Activity:
Scan the material that follows. Copy every line containing the word "connectors".

Source material:
--------------------

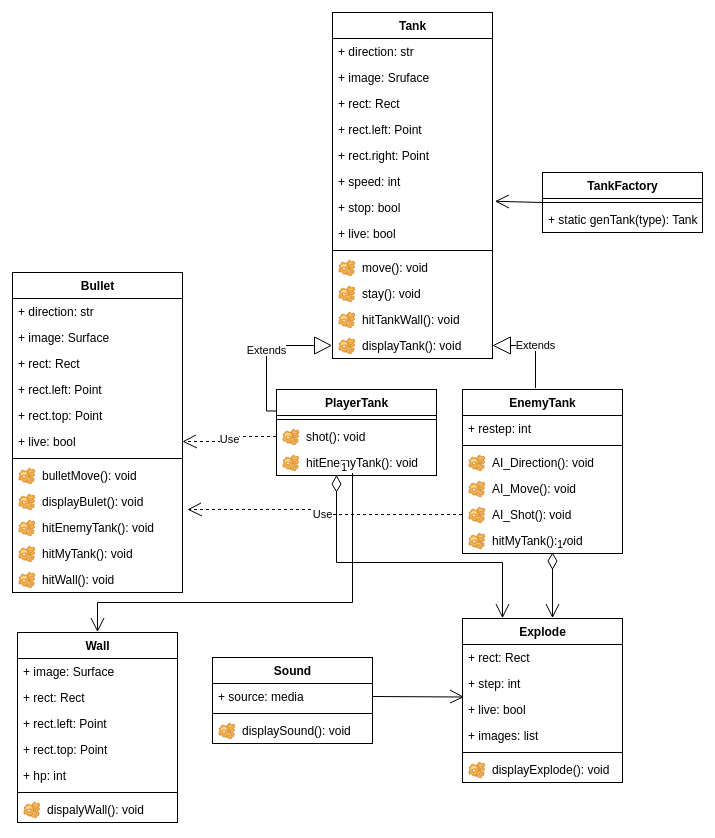
<!DOCTYPE html>
<html lang="en">
<head>
<meta charset="utf-8">
<title>Tank class diagram</title>
<style>
:root { --ink: #000; --paper: #fff; --gold: #f2b04a; --gold-light: #fbd98a; --gold-dark: #c9792a; }
* { box-sizing: border-box; margin: 0; padding: 0; }
html, body { width: 715px; height: 838px; overflow: hidden; background: var(--paper); }
body { position: relative; font: 12px/26px "Liberation Sans", Arial, sans-serif; color: var(--ink); }
.class { position: absolute; left: var(--x); top: var(--y); width: 161px; height: var(--h); border: 1px solid var(--ink); background: var(--paper); white-space: nowrap; }
.class h2 { height: 26px; font-size: 12px; line-height: 26px; text-align: center; border-bottom: 1px solid var(--ink); }
.class ul { list-style: none; }
.class li { height: 26px; padding-left: 5px; display: flex; align-items: center; }
.methods::before { content: ""; display: block; height: 1px; margin: 3px 0 4px; background: var(--ink); }
.methods svg { width: 18px; height: 18px; margin-right: 6px; flex: none; }
.connectors { position: absolute; left: 0; top: 0; fill: none; stroke: var(--ink); }
.connectors .hollow { fill: var(--paper); }
.connectors .dashed { stroke-dasharray: 3 3; }
.label { position: absolute; left: var(--x); top: var(--y); transform: translate(-50%, -50%); font-size: 11px; line-height: 12px; background: var(--paper); }
.symbols { position: absolute; width: 0; height: 0; }
</style>
</head>
<body>
<svg class="symbols" aria-hidden="true">
  <defs>
    <symbol id="gear" viewBox="0 0 18 18">
      <g fill="var(--gold)" stroke="var(--gold-dark)" stroke-width=".6">
        <path d="M10 2 12 1 13 3 16 2 17 5 15 6 17 8 15 10 12 10 10 9 8 7 9 5Z"/>
        <path d="M9 9 12 9 13 11 16 11 16 14 14 15 13 17 10 16 8 15 8 11Z"/>
        <path d="M3 4 5 3 7 4 9 4 10 6 11 8 10 10 11 12 9 13 8 15 5 15 4 13 1 13 1 10 2 9 1 6 3 6Z"/>
      </g>
      <path d="M3 6 6 5 9 6 7 8 3 8ZM11 4 14 4 13 5ZM10 11 12 12 10 13Z" fill="var(--gold-light)"/>
      <g fill="var(--paper)" stroke="var(--gold-dark)" stroke-width=".8">
        <circle cx="6" cy="9.5" r="1.5"/><circle cx="13" cy="6.5" r="1"/><circle cx="12.5" cy="13" r="1"/>
      </g>
    </symbol>
  </defs>
</svg>

<section class="class" style="--x:332px;--y:12px;--h:347px">
  <h2>Tank</h2>
  <ul class="fields">
    <li>+ direction: str</li><li>+ image: Sruface</li><li>+ rect: Rect</li><li>+ rect.left: Point</li>
    <li>+ rect.right: Point</li><li>+ speed: int</li><li>+ stop: bool</li><li>+ live: bool</li>
  </ul>
  <ul class="methods">
    <li><svg><use href="#gear"/></svg>move(): void</li>
    <li><svg><use href="#gear"/></svg>stay(): void</li>
    <li><svg><use href="#gear"/></svg>hitTankWall(): void</li>
    <li><svg><use href="#gear"/></svg>displayTank(): void</li>
  </ul>
</section>

<section class="class" style="--x:542px;--y:172px;--h:61px">
  <h2>TankFactory</h2>
  <ul class="methods"><li>+ static genTank(type): Tank</li></ul>
</section>

<section class="class" style="--x:12px;--y:272px;--h:321px;width:171px">
  <h2>Bullet</h2>
  <ul class="fields">
    <li>+ direction: str</li><li>+ image: Surface</li><li>+ rect: Rect</li>
    <li>+ rect.left: Point</li><li>+ rect.top: Point</li><li>+ live: bool</li>
  </ul>
  <ul class="methods">
    <li><svg><use href="#gear"/></svg>bulletMove(): void</li>
    <li><svg><use href="#gear"/></svg>displayBulet(): void</li>
    <li><svg><use href="#gear"/></svg>hitEnemyTank(): void</li>
    <li><svg><use href="#gear"/></svg>hitMyTank(): void</li>
    <li><svg><use href="#gear"/></svg>hitWall(): void</li>
  </ul>
</section>

<section class="class" style="--x:276px;--y:389px;--h:87px">
  <h2>PlayerTank</h2>
  <ul class="methods">
    <li><svg><use href="#gear"/></svg>shot(): void</li>
    <li><svg><use href="#gear"/></svg>hitEnemyTank(): void</li>
  </ul>
</section>

<section class="class" style="--x:462px;--y:389px;--h:165px">
  <h2>EnemyTank</h2>
  <ul class="fields"><li>+ restep: int</li></ul>
  <ul class="methods">
    <li><svg><use href="#gear"/></svg>AI_Direction(): void</li>
    <li><svg><use href="#gear"/></svg>AI_Move(): void</li>
    <li><svg><use href="#gear"/></svg>AI_Shot(): void</li>
    <li><svg><use href="#gear"/></svg>hitMyTank(): void</li>
  </ul>
</section>

<section class="class" style="--x:17px;--y:632px;--h:191px">
  <h2>Wall</h2>
  <ul class="fields">
    <li>+ image: Surface</li><li>+ rect: Rect</li><li>+ rect.left: Point</li>
    <li>+ rect.top: Point</li><li>+ hp: int</li>
  </ul>
  <ul class="methods"><li><svg><use href="#gear"/></svg>dispalyWall(): void</li></ul>
</section>

<section class="class" style="--x:212px;--y:657px;--h:87px">
  <h2>Sound</h2>
  <ul class="fields"><li>+ source: media</li></ul>
  <ul class="methods"><li><svg><use href="#gear"/></svg>displaySound(): void</li></ul>
</section>

<section class="class" style="--x:462px;--y:618px;--h:165px">
  <h2>Explode</h2>
  <ul class="fields">
    <li>+ rect: Rect</li><li>+ step: int</li><li>+ live: bool</li><li>+ images: list</li>
  </ul>
  <ul class="methods"><li><svg><use href="#gear"/></svg>displayExplode(): void</li></ul>
</section>

<svg class="connectors" width="715" height="838" viewBox="0 0 715 838" aria-hidden="true">
  <g id="factory-to-tank"><path d="M542 202.5 496 201.3M509 195 496 201.3 509 208"/></g>
  <g id="player-extends-tank">
    <path d="M276 411H266.5V345.5H314"/><path class="hollow" d="M314.5 337V354L331 345.5Z"/>
  </g>
  <g id="enemy-extends-tank">
    <path d="M535.5 388V345.5H511"/><path class="hollow" d="M510.5 337V354L493.5 345.5Z"/>
  </g>
  <g id="player-uses-bullet">
    <path class="dashed" d="M276 436.5H229.5V441.5H184"/><path d="M196 435 183.5 441.5 197 448"/>
  </g>
  <g id="enemy-uses-bullet">
    <path class="dashed" d="M462 514.5H322.5V509.5H189"/><path d="M201 503 188.5 509.5 202 516"/>
  </g>
  <g id="player-to-wall"><path d="M352.5 473V602.5H97.5V631M91 618 97.5 631 104 618"/></g>
  <g id="player-to-explode">
    <path d="M336.5 491V562.5H502.5V617M496 604 502.5 617 509 604"/>
    <path class="hollow" d="M336.5 476 341 484 336.5 491.5 332 484Z"/>
  </g>
  <g id="enemy-to-explode">
    <path d="M552.5 569V617M546 604 552.5 617 559 604"/>
    <path class="hollow" d="M552.5 553.5 557 561 552.5 569 548 561Z"/>
  </g>
  <g id="sound-to-explode"><path d="M373 696.5 463 697M450 690 463 697 450 703"/></g>
</svg>

<span class="label" style="--x:266.5px;--y:350px">Extends</span>
<span class="label" style="--x:535.5px;--y:345px">Extends</span>
<span class="label" style="--x:229.5px;--y:439px">Use</span>
<span class="label" style="--x:322.5px;--y:514px">Use</span>
<span class="label" style="--x:344px;--y:467px">1</span>
<span class="label" style="--x:560px;--y:544px">1</span>
</body>
</html>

--------------------

Output for this exercise:
.connectors { position: absolute; left: 0; top: 0; fill: none; stroke: var(--ink); }
.connectors .hollow { fill: var(--paper); }
.connectors .dashed { stroke-dasharray: 3 3; }
<svg class="connectors" width="715" height="838" viewBox="0 0 715 838" aria-hidden="true">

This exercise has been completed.